DATA SUPPLIED:
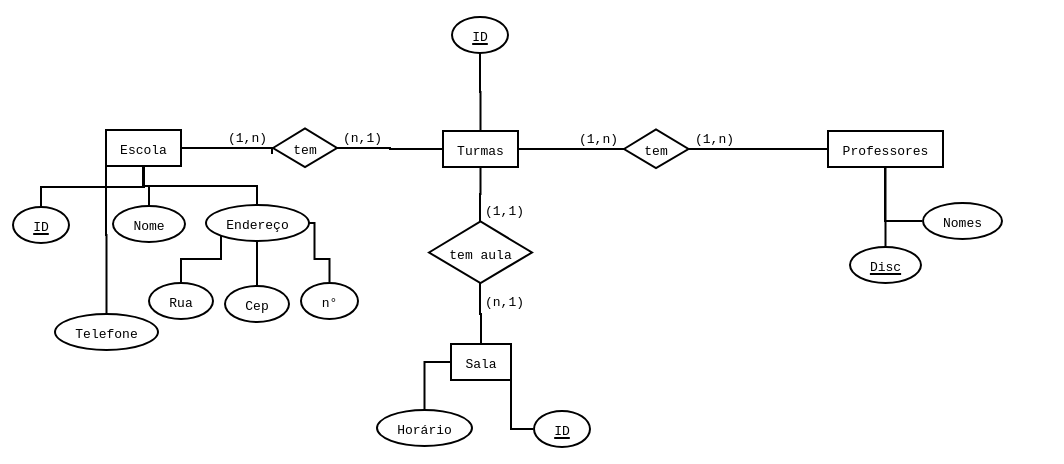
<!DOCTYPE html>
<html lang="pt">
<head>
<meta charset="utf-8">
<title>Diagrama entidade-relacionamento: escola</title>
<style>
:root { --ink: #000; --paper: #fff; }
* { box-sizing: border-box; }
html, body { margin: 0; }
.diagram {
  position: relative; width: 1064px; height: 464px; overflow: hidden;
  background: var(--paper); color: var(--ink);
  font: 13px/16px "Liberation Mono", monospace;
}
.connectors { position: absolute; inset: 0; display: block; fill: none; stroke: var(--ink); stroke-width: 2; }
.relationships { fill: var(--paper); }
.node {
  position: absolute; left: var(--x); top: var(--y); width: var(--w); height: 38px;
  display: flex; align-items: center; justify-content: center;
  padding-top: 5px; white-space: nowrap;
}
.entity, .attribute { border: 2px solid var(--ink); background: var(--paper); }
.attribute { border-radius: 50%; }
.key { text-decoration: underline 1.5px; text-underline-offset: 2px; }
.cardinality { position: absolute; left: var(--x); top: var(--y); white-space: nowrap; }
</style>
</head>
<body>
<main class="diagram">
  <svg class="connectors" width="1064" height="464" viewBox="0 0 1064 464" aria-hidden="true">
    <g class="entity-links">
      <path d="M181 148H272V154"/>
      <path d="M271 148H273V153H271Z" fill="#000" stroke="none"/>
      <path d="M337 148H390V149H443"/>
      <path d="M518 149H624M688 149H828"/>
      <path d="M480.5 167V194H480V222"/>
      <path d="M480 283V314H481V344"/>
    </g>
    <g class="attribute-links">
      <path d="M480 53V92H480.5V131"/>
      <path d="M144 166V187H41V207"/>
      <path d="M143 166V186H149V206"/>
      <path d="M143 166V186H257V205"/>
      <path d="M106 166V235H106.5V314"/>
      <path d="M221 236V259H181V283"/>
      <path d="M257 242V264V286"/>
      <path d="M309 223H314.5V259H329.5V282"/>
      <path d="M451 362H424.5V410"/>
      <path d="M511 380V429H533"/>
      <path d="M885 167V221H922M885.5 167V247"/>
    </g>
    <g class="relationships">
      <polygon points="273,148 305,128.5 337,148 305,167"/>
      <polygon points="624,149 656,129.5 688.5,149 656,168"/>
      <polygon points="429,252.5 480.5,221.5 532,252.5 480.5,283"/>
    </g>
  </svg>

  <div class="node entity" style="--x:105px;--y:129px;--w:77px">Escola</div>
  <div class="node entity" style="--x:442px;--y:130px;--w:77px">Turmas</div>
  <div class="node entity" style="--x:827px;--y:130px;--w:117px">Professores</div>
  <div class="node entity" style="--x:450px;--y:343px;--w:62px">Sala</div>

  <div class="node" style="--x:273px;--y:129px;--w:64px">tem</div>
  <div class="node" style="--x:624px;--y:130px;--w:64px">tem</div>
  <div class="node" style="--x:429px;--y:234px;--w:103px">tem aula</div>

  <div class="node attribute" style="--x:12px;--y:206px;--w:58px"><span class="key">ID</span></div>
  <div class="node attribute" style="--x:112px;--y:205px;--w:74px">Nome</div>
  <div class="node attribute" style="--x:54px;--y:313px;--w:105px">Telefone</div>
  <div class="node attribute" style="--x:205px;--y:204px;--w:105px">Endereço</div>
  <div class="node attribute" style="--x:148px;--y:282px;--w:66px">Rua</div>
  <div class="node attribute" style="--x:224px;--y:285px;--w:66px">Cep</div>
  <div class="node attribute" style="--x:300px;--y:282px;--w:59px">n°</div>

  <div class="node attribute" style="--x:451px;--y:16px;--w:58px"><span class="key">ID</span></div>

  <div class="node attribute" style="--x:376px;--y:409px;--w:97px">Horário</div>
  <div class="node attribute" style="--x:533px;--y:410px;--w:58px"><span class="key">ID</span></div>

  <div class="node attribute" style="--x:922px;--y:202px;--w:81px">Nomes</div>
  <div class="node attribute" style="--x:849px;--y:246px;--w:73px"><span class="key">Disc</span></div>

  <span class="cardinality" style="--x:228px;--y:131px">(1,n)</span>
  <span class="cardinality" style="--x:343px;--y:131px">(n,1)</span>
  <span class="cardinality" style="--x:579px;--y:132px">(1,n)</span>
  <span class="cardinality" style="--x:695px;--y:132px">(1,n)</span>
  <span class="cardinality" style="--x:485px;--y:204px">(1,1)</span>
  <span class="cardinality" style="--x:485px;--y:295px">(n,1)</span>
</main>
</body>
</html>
...
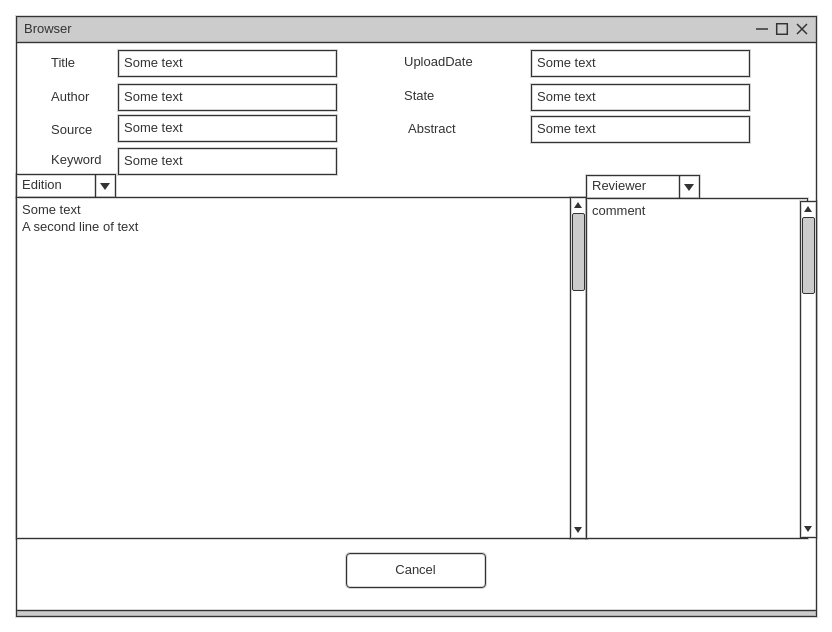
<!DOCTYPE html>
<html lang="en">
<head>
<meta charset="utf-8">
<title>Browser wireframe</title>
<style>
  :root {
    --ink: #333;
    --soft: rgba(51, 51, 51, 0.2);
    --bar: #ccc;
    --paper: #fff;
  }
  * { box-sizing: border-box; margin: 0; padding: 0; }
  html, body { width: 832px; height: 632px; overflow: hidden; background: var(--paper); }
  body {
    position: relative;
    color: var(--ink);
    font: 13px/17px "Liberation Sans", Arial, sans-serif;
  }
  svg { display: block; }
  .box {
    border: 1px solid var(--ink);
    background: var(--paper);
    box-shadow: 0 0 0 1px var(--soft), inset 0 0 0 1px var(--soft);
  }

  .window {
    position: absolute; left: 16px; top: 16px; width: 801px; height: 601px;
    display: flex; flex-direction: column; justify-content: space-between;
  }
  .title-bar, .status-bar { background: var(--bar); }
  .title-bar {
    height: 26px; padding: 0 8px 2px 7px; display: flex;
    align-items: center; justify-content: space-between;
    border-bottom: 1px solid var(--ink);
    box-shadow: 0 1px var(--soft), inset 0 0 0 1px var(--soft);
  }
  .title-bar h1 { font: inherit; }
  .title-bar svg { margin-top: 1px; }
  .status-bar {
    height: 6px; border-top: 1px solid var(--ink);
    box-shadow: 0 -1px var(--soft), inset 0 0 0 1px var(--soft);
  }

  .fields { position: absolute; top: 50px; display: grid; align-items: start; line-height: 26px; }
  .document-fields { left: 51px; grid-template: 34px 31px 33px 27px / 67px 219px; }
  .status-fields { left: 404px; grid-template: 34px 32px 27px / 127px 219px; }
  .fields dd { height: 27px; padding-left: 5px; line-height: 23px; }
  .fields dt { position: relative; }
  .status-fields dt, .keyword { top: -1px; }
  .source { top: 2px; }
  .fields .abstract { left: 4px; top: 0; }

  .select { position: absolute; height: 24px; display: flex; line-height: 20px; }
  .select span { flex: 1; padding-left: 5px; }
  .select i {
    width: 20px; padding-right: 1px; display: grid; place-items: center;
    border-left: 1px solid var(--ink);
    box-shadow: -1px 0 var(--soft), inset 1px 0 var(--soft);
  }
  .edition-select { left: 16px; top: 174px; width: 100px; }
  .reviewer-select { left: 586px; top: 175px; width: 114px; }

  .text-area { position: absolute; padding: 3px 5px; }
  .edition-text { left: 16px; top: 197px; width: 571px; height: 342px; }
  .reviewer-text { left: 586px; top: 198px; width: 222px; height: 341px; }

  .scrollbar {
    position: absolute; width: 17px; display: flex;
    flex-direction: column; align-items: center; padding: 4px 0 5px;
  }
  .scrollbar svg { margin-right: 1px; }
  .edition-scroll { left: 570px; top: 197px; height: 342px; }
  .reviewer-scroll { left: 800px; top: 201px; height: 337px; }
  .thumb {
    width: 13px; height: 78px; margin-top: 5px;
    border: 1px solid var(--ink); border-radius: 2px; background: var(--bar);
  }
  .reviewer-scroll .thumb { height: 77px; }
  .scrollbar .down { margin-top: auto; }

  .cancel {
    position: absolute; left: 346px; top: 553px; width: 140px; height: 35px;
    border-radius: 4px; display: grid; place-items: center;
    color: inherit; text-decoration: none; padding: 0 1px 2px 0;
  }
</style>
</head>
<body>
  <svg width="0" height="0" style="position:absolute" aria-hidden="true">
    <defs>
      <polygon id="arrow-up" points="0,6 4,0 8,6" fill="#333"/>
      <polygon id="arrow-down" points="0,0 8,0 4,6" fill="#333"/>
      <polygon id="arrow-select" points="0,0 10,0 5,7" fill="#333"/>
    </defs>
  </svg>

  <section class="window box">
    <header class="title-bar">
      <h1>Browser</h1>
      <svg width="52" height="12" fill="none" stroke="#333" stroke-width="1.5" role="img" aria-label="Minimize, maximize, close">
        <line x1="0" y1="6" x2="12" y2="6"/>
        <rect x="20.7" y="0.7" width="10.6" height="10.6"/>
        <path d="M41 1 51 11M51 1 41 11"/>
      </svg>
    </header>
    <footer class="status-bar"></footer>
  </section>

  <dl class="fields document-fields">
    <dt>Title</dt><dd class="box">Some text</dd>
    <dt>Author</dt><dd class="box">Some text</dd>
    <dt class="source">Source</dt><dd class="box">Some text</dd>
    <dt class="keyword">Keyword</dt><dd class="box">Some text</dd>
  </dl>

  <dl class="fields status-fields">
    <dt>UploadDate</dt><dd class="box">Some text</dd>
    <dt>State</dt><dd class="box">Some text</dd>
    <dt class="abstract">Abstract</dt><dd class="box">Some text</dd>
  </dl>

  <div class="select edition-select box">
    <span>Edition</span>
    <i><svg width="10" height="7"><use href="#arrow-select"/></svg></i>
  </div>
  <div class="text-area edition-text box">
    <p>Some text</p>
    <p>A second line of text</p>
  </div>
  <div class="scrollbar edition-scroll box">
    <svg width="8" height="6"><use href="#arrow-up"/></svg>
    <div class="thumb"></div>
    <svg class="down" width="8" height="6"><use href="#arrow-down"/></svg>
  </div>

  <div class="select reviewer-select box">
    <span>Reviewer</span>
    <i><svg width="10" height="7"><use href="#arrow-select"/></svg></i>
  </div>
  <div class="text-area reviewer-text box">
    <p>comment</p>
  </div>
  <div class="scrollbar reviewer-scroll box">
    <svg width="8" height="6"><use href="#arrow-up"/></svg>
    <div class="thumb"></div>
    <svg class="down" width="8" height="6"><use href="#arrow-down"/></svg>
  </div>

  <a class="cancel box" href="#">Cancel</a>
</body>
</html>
---
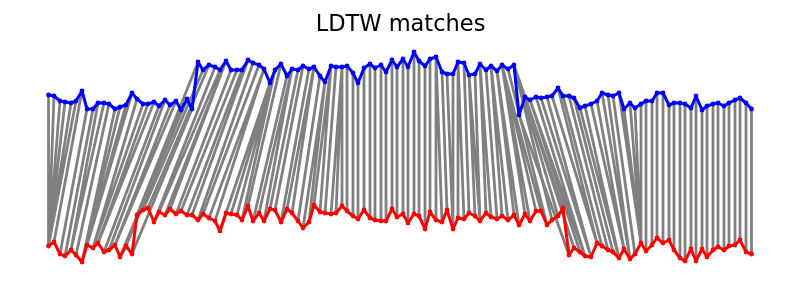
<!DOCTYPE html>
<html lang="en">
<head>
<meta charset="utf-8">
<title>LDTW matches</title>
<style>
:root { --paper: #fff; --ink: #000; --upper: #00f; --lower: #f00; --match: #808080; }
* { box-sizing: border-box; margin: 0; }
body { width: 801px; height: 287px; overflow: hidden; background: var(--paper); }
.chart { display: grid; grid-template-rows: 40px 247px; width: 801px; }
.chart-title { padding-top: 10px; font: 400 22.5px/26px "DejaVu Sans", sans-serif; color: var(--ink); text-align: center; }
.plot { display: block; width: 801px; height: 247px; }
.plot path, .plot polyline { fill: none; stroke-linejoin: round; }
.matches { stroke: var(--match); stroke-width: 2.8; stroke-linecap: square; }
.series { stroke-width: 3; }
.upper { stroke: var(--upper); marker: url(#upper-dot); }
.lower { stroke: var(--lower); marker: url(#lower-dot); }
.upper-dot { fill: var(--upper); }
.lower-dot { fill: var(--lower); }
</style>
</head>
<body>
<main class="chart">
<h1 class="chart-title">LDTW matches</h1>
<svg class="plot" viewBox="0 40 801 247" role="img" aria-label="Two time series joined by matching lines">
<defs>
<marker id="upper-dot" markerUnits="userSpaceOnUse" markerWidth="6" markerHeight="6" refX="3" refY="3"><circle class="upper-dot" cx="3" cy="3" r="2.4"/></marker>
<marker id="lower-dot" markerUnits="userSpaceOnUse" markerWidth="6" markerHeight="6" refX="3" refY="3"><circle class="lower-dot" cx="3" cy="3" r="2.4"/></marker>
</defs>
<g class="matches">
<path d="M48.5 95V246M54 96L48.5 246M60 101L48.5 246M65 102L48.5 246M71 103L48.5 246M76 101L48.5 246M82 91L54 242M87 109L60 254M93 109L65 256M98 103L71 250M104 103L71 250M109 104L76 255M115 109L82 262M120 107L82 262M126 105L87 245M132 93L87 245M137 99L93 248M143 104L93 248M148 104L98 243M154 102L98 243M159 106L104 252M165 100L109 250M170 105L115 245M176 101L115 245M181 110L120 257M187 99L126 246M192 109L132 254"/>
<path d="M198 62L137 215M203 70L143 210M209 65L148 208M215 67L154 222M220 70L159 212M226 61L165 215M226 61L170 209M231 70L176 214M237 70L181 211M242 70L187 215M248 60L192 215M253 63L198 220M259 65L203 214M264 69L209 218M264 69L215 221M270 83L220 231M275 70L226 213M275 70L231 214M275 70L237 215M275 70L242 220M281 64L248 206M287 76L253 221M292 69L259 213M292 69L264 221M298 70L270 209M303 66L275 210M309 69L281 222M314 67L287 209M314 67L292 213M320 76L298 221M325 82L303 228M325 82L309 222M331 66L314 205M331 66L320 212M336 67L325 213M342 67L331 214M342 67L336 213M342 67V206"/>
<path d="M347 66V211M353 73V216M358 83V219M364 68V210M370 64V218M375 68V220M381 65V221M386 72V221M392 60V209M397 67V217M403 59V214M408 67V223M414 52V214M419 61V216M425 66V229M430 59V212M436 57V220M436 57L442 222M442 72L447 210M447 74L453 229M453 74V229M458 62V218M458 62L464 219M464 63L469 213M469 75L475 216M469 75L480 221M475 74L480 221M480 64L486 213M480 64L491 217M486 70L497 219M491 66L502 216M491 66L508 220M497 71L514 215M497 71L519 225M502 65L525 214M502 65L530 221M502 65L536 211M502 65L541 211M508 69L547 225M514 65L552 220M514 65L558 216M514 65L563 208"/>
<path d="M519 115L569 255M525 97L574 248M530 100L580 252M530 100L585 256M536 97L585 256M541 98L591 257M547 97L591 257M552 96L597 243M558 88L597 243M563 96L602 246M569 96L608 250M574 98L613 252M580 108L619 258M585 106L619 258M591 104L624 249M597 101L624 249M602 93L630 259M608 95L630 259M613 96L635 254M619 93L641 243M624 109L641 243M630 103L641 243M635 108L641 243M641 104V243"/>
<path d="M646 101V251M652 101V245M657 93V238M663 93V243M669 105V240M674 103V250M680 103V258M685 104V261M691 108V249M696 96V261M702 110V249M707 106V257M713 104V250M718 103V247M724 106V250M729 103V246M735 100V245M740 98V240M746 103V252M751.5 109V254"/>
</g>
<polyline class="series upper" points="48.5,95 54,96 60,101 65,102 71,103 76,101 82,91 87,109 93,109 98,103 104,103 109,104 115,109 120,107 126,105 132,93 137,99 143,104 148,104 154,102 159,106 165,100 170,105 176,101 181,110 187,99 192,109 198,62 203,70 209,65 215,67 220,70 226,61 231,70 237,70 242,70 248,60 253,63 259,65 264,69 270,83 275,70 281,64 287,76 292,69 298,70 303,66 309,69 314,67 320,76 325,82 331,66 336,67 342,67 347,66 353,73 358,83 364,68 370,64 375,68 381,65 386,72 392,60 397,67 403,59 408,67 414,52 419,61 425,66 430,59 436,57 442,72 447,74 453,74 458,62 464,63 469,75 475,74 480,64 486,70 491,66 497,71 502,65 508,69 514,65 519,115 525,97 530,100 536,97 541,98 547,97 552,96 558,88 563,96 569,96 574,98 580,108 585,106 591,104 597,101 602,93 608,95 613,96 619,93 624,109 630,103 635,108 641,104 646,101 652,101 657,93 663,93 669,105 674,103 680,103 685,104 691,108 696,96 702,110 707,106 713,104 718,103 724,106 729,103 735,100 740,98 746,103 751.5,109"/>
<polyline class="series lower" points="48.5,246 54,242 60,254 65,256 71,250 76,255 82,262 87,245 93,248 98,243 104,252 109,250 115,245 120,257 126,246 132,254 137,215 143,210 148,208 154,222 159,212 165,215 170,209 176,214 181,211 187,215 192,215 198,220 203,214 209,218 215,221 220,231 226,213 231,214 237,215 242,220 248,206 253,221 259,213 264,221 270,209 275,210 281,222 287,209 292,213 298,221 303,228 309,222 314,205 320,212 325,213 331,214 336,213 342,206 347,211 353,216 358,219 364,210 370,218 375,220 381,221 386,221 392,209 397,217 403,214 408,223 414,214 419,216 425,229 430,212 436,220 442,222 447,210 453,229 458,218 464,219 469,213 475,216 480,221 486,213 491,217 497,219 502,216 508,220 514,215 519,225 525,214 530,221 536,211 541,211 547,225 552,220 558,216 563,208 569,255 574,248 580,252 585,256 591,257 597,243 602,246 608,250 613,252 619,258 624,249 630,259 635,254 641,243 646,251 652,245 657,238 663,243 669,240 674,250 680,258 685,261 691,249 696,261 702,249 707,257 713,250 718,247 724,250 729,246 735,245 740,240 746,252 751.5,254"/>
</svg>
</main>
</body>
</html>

TASK INSTRUCTIONS: Give the number of lines in the listing above that contain "abstract", and nothing else.

FINISHED EXERCISE: 2